__Assignment__. With no images included, output each entry below exactly as it appears.
** Opening Input for this task block **
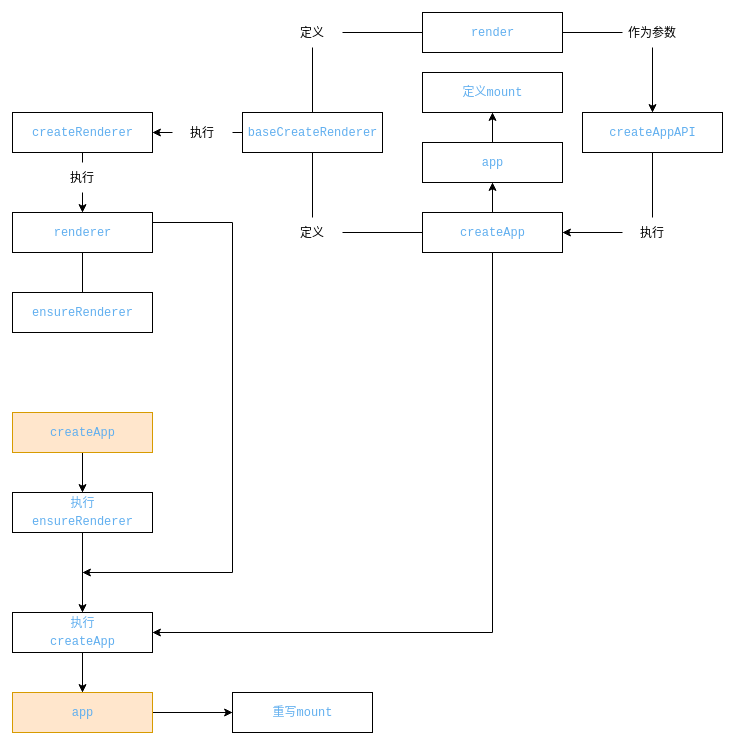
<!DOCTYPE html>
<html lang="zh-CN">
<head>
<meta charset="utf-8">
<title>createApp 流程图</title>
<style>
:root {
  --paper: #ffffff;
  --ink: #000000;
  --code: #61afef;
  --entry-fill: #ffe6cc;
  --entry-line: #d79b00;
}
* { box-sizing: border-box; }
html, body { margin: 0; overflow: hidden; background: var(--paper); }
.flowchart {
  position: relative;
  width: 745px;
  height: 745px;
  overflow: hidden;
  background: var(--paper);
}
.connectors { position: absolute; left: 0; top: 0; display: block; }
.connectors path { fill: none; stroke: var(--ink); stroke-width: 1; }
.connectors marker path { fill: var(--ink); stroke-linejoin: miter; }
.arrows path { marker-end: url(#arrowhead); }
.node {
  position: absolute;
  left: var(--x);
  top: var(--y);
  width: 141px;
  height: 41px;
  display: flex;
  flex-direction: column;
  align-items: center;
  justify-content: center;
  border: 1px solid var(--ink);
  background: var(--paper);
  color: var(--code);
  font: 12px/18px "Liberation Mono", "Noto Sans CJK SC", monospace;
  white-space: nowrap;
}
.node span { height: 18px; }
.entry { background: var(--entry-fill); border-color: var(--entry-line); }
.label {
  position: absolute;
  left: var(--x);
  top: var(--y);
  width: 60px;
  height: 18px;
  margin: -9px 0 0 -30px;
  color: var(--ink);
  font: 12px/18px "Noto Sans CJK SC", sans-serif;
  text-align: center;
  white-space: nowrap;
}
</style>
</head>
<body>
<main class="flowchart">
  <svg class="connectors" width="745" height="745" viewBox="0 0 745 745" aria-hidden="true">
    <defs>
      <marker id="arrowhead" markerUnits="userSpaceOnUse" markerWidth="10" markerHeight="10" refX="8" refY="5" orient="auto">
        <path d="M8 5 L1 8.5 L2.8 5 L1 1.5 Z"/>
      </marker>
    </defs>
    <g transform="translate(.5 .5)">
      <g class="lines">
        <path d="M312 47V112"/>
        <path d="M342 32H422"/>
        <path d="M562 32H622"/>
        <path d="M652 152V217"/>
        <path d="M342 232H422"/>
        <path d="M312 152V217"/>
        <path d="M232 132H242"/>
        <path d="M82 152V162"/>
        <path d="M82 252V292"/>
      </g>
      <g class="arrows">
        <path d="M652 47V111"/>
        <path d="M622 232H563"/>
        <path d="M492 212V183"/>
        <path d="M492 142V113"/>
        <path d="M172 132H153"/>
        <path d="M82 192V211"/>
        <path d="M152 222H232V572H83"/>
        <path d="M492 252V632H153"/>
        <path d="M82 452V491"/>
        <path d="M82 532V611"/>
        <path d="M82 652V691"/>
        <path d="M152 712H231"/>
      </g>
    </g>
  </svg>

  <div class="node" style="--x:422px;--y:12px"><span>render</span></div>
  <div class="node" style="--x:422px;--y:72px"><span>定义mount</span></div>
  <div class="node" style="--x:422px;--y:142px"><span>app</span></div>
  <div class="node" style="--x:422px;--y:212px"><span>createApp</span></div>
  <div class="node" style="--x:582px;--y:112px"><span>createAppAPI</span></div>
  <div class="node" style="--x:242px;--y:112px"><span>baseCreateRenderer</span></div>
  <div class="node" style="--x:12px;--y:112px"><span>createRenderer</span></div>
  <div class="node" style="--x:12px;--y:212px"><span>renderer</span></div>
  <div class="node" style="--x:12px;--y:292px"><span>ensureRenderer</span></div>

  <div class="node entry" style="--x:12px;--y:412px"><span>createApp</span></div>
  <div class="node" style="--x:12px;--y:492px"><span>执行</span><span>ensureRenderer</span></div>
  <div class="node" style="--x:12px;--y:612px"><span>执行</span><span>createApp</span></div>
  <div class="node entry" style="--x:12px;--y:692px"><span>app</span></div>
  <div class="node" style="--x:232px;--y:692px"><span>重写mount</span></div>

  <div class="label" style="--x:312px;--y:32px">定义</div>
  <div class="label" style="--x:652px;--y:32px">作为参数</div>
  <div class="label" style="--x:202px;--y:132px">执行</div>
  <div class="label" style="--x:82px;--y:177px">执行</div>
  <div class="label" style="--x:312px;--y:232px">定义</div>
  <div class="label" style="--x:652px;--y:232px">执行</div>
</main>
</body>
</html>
** Closing Input for this task block **
__Task output__.
<!DOCTYPE html>
<html lang="zh-CN">
<head>
<meta charset="utf-8">
<title>createApp 流程图</title>
<style>
:root {
  --paper: #ffffff;
  --ink: #000000;
  --code: #61afef;
  --entry-fill: #ffe6cc;
  --entry-line: #d79b00;
}
* { box-sizing: border-box; }
html, body { margin: 0; overflow: hidden; background: var(--paper); }
.flowchart {
  position: relative;
  width: 745px;
  height: 745px;
  overflow: hidden;
  background: var(--paper);
}
.connectors { position: absolute; left: 0; top: 0; display: block; }
.connectors path { fill: none; stroke: var(--ink); stroke-width: 1; }
.connectors marker path { fill: var(--ink); stroke-linejoin: miter; }
.arrows path { marker-end: url(#arrowhead); }
.node {
  position: absolute;
  left: var(--x);
  top: var(--y);
  width: 141px;
  height: 41px;
  display: flex;
  flex-direction: column;
  align-items: center;
  justify-content: center;
  border: 1px solid var(--ink);
  background: var(--paper);
  color: var(--code);
  font: 12px/18px "Liberation Mono", "Noto Sans CJK SC", monospace;
  white-space: nowrap;
}
.node span { height: 18px; }
.entry { background: var(--entry-fill); border-color: var(--entry-line); }
.label {
  position: absolute;
  left: var(--x);
  top: var(--y);
  width: 60px;
  height: 18px;
  margin: -9px 0 0 -30px;
  color: var(--ink);
  font: 12px/18px "Noto Sans CJK SC", sans-serif;
  text-align: center;
  white-space: nowrap;
}
</style>
</head>
<body>
<main class="flowchart">
  <svg class="connectors" width="745" height="745" viewBox="0 0 745 745" aria-hidden="true">
    <defs>
      <marker id="arrowhead" markerUnits="userSpaceOnUse" markerWidth="10" markerHeight="10" refX="8" refY="5" orient="auto">
        <path d="M8 5 L1 8.5 L2.8 5 L1 1.5 Z"/>
      </marker>
    </defs>
    <g transform="translate(.5 .5)">
      <g class="lines">
        <path d="M312 47V112"/>
        <path d="M342 32H422"/>
        <path d="M562 32H622"/>
        <path d="M652 152V217"/>
        <path d="M342 232H422"/>
        <path d="M312 152V217"/>
        <path d="M232 132H242"/>
        <path d="M82 152V162"/>
        <path d="M82 252V292"/>
      </g>
      <g class="arrows">
        <path d="M652 47V111"/>
        <path d="M622 232H563"/>
        <path d="M492 212V183"/>
        <path d="M492 142V113"/>
        <path d="M172 132H153"/>
        <path d="M82 192V211"/>
        <path d="M152 222H232V572H83"/>
        <path d="M492 252V632H153"/>
        <path d="M82 452V491"/>
        <path d="M82 532V611"/>
        <path d="M82 652V691"/>
        <path d="M152 712H231"/>
      </g>
    </g>
  </svg>

  <div class="node" style="--x:422px;--y:12px"><span>render</span></div>
  <div class="node" style="--x:422px;--y:72px"><span>定义mount</span></div>
  <div class="node" style="--x:422px;--y:142px"><span>app</span></div>
  <div class="node" style="--x:422px;--y:212px"><span>createApp</span></div>
  <div class="node" style="--x:582px;--y:112px"><span>createAppAPI</span></div>
  <div class="node" style="--x:242px;--y:112px"><span>baseCreateRenderer</span></div>
  <div class="node" style="--x:12px;--y:112px"><span>createRenderer</span></div>
  <div class="node" style="--x:12px;--y:212px"><span>renderer</span></div>
  <div class="node" style="--x:12px;--y:292px"><span>ensureRenderer</span></div>

  <div class="node entry" style="--x:12px;--y:412px"><span>createApp</span></div>
  <div class="node" style="--x:12px;--y:492px"><span>执行</span><span>ensureRenderer</span></div>
  <div class="node" style="--x:12px;--y:612px"><span>执行</span><span>createApp</span></div>
  <div class="node entry" style="--x:12px;--y:692px"><span>app</span></div>
  <div class="node" style="--x:232px;--y:692px"><span>重写mount</span></div>

  <div class="label" style="--x:312px;--y:32px">定义</div>
  <div class="label" style="--x:652px;--y:32px">作为参数</div>
  <div class="label" style="--x:202px;--y:132px">执行</div>
  <div class="label" style="--x:82px;--y:177px">执行</div>
  <div class="label" style="--x:312px;--y:232px">定义</div>
  <div class="label" style="--x:652px;--y:232px">执行</div>
</main>
</body>
</html>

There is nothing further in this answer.